(Data excerpts)
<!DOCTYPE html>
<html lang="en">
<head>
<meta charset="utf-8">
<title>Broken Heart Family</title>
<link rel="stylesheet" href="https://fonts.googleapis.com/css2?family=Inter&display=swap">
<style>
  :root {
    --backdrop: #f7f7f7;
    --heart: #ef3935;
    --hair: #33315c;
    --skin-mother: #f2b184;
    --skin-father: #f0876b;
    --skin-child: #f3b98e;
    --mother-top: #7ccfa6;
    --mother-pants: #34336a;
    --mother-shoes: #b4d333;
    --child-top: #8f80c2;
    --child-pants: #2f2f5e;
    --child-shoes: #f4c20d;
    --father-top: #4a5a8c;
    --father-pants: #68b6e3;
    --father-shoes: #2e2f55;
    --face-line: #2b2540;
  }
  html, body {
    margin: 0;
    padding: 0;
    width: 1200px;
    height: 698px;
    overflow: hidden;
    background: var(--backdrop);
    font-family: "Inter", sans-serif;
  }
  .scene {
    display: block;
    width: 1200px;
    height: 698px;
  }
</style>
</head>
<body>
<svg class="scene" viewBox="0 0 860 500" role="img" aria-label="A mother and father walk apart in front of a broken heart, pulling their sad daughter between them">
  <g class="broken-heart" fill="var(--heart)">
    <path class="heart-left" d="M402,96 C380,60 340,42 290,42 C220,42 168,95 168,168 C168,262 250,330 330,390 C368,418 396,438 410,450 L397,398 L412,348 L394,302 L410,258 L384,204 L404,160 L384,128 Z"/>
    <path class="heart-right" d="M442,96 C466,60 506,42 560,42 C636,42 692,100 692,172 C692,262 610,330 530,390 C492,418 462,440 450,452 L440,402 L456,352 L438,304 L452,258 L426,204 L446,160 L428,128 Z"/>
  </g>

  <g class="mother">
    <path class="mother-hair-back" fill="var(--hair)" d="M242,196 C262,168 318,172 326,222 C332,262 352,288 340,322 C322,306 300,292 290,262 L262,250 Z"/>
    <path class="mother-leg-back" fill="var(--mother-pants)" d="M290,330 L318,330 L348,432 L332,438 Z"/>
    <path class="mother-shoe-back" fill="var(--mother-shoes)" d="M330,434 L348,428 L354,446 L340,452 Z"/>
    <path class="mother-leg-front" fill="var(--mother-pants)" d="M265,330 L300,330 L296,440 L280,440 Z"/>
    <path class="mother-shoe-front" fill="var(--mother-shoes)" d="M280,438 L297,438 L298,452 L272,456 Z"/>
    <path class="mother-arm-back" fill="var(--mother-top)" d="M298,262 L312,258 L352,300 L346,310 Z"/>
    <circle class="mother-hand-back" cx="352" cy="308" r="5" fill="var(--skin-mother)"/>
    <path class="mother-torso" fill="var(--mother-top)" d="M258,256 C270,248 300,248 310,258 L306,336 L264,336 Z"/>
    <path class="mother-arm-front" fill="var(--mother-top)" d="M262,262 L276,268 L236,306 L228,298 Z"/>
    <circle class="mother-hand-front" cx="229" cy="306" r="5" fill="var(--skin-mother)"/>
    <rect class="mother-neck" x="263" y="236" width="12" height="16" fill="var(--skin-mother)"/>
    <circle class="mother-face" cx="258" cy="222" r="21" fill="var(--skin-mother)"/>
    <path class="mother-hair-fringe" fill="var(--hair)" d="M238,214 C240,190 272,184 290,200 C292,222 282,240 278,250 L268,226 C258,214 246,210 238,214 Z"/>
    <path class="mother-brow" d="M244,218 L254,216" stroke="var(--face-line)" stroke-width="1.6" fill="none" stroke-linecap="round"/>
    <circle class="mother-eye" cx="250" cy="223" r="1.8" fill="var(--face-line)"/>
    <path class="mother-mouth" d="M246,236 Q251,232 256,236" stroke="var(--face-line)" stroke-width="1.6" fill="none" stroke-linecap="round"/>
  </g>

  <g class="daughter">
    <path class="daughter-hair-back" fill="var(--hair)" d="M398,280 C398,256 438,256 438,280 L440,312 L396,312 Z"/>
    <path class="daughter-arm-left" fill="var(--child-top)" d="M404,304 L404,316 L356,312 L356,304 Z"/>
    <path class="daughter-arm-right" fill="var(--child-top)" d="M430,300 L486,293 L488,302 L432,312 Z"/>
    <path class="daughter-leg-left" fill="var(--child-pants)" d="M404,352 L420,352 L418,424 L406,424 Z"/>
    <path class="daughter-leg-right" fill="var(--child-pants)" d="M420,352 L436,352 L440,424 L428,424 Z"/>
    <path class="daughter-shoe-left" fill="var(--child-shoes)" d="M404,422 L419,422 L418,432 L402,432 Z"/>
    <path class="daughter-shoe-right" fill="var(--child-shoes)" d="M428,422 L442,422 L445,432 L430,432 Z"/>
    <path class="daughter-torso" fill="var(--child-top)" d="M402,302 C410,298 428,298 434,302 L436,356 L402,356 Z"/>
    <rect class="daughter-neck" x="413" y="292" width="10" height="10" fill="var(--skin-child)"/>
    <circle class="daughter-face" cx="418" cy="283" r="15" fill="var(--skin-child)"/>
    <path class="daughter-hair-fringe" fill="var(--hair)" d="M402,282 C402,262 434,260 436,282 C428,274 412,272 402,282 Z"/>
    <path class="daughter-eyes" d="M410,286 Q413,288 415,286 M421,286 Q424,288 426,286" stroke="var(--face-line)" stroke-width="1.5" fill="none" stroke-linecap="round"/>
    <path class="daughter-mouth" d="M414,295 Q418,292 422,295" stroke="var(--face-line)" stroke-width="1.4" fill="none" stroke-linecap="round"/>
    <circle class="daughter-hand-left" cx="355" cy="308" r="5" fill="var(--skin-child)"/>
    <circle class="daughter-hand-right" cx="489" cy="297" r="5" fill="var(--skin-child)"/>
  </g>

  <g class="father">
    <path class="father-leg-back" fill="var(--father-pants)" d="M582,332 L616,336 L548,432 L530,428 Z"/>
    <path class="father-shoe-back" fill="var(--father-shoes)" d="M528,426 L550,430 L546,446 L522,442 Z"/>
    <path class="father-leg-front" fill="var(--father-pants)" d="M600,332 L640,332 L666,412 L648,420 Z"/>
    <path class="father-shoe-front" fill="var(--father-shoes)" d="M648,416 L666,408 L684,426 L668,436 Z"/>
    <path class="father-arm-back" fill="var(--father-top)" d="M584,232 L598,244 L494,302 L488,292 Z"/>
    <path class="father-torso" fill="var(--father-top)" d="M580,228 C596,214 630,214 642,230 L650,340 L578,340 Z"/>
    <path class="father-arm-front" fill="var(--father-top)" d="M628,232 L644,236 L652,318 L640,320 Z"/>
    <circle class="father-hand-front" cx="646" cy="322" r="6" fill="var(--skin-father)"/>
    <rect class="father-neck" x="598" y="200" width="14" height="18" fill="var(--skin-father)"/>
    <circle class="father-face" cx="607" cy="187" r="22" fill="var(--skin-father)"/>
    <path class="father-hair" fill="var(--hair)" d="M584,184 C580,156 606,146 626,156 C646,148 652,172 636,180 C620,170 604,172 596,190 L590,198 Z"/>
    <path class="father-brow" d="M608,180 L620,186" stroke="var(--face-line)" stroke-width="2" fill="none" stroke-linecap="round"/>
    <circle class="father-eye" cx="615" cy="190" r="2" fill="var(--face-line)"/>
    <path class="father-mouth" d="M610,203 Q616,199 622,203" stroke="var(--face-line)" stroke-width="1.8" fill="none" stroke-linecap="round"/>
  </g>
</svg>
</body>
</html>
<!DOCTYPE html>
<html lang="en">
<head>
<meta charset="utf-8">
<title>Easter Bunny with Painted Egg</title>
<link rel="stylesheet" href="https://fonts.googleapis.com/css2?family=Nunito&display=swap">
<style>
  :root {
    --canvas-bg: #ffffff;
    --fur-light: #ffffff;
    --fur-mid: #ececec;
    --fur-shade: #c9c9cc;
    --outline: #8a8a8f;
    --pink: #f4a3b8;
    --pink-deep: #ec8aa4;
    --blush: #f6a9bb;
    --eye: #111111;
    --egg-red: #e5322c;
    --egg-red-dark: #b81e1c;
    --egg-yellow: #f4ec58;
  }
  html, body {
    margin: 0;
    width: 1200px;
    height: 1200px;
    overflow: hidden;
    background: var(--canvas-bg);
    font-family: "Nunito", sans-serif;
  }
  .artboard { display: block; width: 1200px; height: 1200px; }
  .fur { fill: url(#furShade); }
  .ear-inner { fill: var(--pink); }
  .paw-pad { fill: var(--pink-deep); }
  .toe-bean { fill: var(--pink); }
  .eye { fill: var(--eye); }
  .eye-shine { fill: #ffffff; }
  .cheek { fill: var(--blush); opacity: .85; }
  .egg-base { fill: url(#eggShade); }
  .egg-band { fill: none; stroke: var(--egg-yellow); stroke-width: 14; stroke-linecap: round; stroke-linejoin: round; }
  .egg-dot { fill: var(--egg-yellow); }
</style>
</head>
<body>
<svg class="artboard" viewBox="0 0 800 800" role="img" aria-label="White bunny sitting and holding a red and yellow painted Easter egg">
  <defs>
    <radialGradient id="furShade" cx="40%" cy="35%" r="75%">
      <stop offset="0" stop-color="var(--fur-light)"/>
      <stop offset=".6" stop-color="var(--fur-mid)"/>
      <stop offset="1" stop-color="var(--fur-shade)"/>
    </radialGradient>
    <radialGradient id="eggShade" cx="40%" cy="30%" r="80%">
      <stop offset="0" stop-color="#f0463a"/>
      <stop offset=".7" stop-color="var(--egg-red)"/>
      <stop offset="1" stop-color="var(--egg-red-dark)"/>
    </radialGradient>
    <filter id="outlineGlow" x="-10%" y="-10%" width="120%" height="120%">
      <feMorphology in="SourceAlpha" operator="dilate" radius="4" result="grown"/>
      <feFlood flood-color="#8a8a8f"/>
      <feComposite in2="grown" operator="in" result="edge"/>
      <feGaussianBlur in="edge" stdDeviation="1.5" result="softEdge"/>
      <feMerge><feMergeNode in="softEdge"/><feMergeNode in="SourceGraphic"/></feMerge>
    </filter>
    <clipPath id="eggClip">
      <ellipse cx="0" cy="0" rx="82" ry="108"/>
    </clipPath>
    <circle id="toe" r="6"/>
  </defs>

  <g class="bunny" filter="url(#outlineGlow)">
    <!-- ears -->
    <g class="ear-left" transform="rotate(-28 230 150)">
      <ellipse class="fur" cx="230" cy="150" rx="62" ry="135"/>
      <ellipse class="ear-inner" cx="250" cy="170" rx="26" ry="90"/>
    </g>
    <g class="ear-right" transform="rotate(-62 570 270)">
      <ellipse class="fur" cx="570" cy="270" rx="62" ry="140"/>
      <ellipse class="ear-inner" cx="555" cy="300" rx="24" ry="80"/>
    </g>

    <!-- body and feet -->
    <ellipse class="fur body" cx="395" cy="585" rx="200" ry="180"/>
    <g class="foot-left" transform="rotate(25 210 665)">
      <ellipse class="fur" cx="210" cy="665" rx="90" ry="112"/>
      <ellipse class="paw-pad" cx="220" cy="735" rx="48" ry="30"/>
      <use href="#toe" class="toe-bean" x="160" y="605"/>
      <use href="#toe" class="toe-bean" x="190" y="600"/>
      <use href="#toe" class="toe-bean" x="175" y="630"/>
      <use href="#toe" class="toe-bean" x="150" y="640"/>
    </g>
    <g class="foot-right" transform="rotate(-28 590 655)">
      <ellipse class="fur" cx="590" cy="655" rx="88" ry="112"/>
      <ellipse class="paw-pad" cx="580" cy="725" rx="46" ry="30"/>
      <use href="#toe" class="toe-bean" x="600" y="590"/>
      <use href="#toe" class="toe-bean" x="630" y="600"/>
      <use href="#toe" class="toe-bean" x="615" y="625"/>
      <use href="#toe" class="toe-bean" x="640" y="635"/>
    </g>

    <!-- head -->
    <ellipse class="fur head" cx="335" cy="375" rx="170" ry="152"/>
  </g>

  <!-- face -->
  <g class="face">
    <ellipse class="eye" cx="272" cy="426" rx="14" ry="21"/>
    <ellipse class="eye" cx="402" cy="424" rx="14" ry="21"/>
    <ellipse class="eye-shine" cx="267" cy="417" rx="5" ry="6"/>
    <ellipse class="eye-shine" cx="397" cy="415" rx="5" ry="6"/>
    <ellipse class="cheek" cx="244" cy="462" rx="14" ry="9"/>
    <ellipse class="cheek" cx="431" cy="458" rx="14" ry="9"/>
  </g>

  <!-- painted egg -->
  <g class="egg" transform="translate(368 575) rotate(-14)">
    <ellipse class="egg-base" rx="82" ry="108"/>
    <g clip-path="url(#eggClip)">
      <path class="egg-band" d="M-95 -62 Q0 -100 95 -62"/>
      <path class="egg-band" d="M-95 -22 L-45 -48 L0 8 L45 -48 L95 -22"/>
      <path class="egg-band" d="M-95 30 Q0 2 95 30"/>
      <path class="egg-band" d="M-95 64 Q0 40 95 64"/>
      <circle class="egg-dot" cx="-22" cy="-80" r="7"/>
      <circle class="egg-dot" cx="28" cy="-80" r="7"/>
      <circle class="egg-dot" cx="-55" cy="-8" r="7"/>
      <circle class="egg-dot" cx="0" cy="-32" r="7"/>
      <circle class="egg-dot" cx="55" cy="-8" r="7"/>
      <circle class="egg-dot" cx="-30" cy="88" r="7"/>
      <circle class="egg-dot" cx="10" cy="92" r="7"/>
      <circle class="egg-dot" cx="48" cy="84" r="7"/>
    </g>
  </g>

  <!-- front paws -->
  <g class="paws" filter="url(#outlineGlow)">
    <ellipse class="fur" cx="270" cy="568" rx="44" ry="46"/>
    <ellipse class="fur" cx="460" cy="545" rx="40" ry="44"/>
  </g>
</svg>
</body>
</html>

> _Problem statement_
Find the word "transform" in the data and copy out each line where it turns up.

> _Answer below_
    <g class="ear-left" transform="rotate(-28 230 150)">
    <g class="ear-right" transform="rotate(-62 570 270)">
    <g class="foot-left" transform="rotate(25 210 665)">
    <g class="foot-right" transform="rotate(-28 590 655)">
  <g class="egg" transform="translate(368 575) rotate(-14)">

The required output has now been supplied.